May 27 - The Greek government and opposition parties have failed to find a consensus on further austerity measures according to a source, in spite of EU policymakers urging broad political support. Joanna Partridge reports.
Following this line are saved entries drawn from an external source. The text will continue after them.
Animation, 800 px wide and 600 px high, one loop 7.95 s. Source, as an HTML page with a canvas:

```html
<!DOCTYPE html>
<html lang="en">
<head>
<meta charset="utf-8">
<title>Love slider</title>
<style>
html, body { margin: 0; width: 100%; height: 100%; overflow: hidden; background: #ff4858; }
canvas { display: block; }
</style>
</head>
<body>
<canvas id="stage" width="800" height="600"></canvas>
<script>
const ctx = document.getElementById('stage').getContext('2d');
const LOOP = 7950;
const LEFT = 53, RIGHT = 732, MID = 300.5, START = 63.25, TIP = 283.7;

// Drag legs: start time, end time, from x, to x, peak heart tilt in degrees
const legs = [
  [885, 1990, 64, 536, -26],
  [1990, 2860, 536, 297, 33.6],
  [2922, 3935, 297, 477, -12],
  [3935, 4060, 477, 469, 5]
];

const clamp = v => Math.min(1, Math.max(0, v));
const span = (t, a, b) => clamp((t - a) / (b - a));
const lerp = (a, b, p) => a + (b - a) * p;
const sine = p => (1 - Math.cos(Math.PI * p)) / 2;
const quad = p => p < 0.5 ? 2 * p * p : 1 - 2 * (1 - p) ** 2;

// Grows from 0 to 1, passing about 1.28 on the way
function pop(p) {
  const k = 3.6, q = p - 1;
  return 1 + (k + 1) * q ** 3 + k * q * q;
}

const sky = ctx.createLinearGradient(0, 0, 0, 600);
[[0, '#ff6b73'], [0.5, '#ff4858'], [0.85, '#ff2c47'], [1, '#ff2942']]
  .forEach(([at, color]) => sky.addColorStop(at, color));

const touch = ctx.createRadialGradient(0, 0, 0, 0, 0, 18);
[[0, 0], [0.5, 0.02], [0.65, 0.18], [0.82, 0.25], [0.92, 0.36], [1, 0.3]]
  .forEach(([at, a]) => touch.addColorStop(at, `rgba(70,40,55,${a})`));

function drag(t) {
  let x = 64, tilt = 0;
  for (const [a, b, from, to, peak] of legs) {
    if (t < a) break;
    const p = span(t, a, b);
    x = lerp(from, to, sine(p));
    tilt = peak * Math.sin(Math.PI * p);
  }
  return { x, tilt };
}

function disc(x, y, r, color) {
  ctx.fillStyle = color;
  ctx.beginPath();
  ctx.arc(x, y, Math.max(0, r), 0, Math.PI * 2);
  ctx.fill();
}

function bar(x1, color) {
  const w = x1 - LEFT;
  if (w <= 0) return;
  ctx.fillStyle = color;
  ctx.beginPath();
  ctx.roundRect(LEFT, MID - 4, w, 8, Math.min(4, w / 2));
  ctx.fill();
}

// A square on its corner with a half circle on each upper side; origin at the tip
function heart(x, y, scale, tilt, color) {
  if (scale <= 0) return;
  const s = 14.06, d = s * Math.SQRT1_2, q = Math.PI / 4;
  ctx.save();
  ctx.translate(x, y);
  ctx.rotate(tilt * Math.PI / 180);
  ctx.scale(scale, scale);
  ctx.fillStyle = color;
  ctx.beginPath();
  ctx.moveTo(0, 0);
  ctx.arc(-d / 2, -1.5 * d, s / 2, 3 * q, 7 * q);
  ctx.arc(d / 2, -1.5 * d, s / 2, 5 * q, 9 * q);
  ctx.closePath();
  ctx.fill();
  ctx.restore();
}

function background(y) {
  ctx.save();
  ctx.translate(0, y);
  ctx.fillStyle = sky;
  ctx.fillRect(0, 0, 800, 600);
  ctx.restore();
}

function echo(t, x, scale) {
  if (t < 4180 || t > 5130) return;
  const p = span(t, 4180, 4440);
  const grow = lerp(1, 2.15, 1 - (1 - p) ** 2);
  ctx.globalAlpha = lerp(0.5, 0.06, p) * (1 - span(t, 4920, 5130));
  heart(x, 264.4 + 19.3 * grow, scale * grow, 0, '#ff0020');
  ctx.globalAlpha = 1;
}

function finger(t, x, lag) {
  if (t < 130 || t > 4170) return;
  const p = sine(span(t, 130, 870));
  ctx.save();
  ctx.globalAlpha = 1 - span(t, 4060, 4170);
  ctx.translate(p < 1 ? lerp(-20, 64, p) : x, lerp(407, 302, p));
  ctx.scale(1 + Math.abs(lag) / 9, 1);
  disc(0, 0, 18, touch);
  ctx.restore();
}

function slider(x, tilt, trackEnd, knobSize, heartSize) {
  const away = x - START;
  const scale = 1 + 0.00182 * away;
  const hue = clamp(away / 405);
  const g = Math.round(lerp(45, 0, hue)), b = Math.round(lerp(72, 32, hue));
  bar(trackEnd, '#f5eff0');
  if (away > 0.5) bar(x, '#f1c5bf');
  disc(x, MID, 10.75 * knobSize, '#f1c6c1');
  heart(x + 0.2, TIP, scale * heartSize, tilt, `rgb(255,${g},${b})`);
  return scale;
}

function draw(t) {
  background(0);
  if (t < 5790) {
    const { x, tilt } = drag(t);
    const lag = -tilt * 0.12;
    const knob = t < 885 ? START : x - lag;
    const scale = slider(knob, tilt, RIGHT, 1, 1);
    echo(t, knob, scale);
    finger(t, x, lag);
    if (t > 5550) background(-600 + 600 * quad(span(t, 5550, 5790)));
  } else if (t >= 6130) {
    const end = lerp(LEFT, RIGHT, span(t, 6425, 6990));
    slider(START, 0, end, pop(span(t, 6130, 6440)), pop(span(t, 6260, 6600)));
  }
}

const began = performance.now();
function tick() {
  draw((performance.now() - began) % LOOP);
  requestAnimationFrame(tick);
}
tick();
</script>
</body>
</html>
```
Another Greek protest against the government's austerity measures. But for the second consecutive day, around ten thousand citizens camped outside Parliament until late into night. They had organised the demonstration themselves over the internet, rather than being called by political parties or labour unions. SOUNDBITE: Chara, Protester, saying (Greek): "We have reached a point that we don't have jobs, we have nothing, we have no money. I am 22 years old and I have no idea what will happen in the future." The IMF has warned Greece will need a decade to overcome its debt crisis. But ordinary Greeks are angry that they are paying to reduce the debt, and their standard of living has plummeted, when some politicians they view as corrupt and tax evaders are not being held accountable. The protests took place just before Greece's prime minister held talks with opposition leaders in a last-ditch attempt to win their support for more austerity measures in Athens's battle to get out of its debt crisis. Opposition parties have so far rejected the latest policies - they say the measures Greece agreed to in return for its 110 billion euro EU / IMF bailout are stiffling the economy. EU policymakers have warned Greece needs broad political backing for its cuts in order to get the fifth 12 billion euro installment of its bailout. And financial markets were spooked by comments from Jean-Claude Juncker, who chairs the meetings of euro zone finance ministers, that the IMF could withhold the next aid installment. Without the next rescue package payment, Greece cannot cover an upcoming funding crunch and would go bust. Analysts still expect some kind of restructuring of Greece's debt, and say the debt markets think Juncker's comments were designed to put pressure on Greece to find a consensus. However, late on Friday it seemed that no such agreement was struck. An official from one of the parties participating in the talks told Reuters on condition of anonymity that consensus had been blocked. Joanna Partridge, Reuters